### PROBLEM REQUIREMENTS
Gather all lines in the data that hold the string "bezier".

Stored entries:
+++
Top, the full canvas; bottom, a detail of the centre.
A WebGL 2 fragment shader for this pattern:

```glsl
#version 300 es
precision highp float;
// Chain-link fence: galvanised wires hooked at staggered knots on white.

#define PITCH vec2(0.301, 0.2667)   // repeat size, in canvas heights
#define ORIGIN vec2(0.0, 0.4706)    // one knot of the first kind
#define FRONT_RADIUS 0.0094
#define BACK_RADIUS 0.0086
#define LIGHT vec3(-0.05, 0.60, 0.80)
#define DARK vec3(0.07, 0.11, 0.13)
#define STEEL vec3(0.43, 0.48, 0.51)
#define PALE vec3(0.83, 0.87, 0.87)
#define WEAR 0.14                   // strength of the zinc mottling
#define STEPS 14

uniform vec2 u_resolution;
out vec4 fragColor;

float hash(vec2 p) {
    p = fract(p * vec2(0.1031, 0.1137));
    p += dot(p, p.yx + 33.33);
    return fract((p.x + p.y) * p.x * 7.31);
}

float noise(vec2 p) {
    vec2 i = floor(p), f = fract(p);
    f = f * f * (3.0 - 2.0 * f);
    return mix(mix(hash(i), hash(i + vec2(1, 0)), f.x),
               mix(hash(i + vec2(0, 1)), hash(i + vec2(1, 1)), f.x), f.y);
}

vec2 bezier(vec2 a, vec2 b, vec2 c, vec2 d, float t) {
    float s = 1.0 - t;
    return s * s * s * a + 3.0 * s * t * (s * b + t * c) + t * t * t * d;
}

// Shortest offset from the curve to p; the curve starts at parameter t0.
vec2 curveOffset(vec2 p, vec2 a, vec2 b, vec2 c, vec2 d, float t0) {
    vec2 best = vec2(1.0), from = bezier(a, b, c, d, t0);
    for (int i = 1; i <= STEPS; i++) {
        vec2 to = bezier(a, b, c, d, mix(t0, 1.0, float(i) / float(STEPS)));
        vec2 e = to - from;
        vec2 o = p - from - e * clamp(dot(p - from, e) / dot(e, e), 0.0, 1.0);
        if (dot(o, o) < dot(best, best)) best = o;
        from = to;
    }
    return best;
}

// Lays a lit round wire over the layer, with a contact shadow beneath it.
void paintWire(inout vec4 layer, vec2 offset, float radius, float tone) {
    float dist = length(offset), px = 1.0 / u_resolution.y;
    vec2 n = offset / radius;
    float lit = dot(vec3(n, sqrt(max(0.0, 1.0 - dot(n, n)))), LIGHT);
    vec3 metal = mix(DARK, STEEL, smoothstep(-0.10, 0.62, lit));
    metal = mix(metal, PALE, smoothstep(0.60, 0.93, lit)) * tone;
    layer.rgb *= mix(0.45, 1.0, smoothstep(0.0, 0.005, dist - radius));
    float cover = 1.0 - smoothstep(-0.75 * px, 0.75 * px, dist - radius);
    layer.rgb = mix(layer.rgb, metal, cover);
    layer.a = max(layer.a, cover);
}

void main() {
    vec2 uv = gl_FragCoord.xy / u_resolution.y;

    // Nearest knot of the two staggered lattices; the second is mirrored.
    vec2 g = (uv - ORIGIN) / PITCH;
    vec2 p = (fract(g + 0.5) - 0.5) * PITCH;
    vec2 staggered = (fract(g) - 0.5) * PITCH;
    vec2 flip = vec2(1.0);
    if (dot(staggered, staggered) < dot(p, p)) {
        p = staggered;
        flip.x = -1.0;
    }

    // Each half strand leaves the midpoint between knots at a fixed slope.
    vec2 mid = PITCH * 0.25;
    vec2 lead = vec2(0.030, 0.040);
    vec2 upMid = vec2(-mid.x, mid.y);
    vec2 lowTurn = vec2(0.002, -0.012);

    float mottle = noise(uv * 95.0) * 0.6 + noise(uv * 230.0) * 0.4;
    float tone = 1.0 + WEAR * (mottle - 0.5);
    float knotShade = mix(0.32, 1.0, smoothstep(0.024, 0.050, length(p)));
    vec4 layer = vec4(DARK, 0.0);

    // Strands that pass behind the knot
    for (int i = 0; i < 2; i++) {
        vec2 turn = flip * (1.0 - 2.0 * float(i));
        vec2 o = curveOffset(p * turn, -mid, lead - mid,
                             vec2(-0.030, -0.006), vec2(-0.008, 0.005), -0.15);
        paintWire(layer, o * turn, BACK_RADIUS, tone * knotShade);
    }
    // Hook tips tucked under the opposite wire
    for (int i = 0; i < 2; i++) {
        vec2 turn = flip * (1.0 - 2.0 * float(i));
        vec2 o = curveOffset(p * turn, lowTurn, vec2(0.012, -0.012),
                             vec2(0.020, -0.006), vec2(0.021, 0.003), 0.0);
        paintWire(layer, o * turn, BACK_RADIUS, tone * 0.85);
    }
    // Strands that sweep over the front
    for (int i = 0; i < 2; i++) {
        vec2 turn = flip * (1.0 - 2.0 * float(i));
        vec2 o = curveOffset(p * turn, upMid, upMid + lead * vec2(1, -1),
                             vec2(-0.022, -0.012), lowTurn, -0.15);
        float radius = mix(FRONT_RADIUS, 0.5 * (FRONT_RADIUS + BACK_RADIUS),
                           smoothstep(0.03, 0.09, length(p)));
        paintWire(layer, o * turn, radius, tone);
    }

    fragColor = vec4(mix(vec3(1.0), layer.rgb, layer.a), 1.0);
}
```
+++
### OUTPUT FOR THIS EXERCISE
vec2 bezier(vec2 a, vec2 b, vec2 c, vec2 d, float t) {
    vec2 best = vec2(1.0), from = bezier(a, b, c, d, t0);
        vec2 to = bezier(a, b, c, d, mix(t0, 1.0, float(i) / float(STEPS)));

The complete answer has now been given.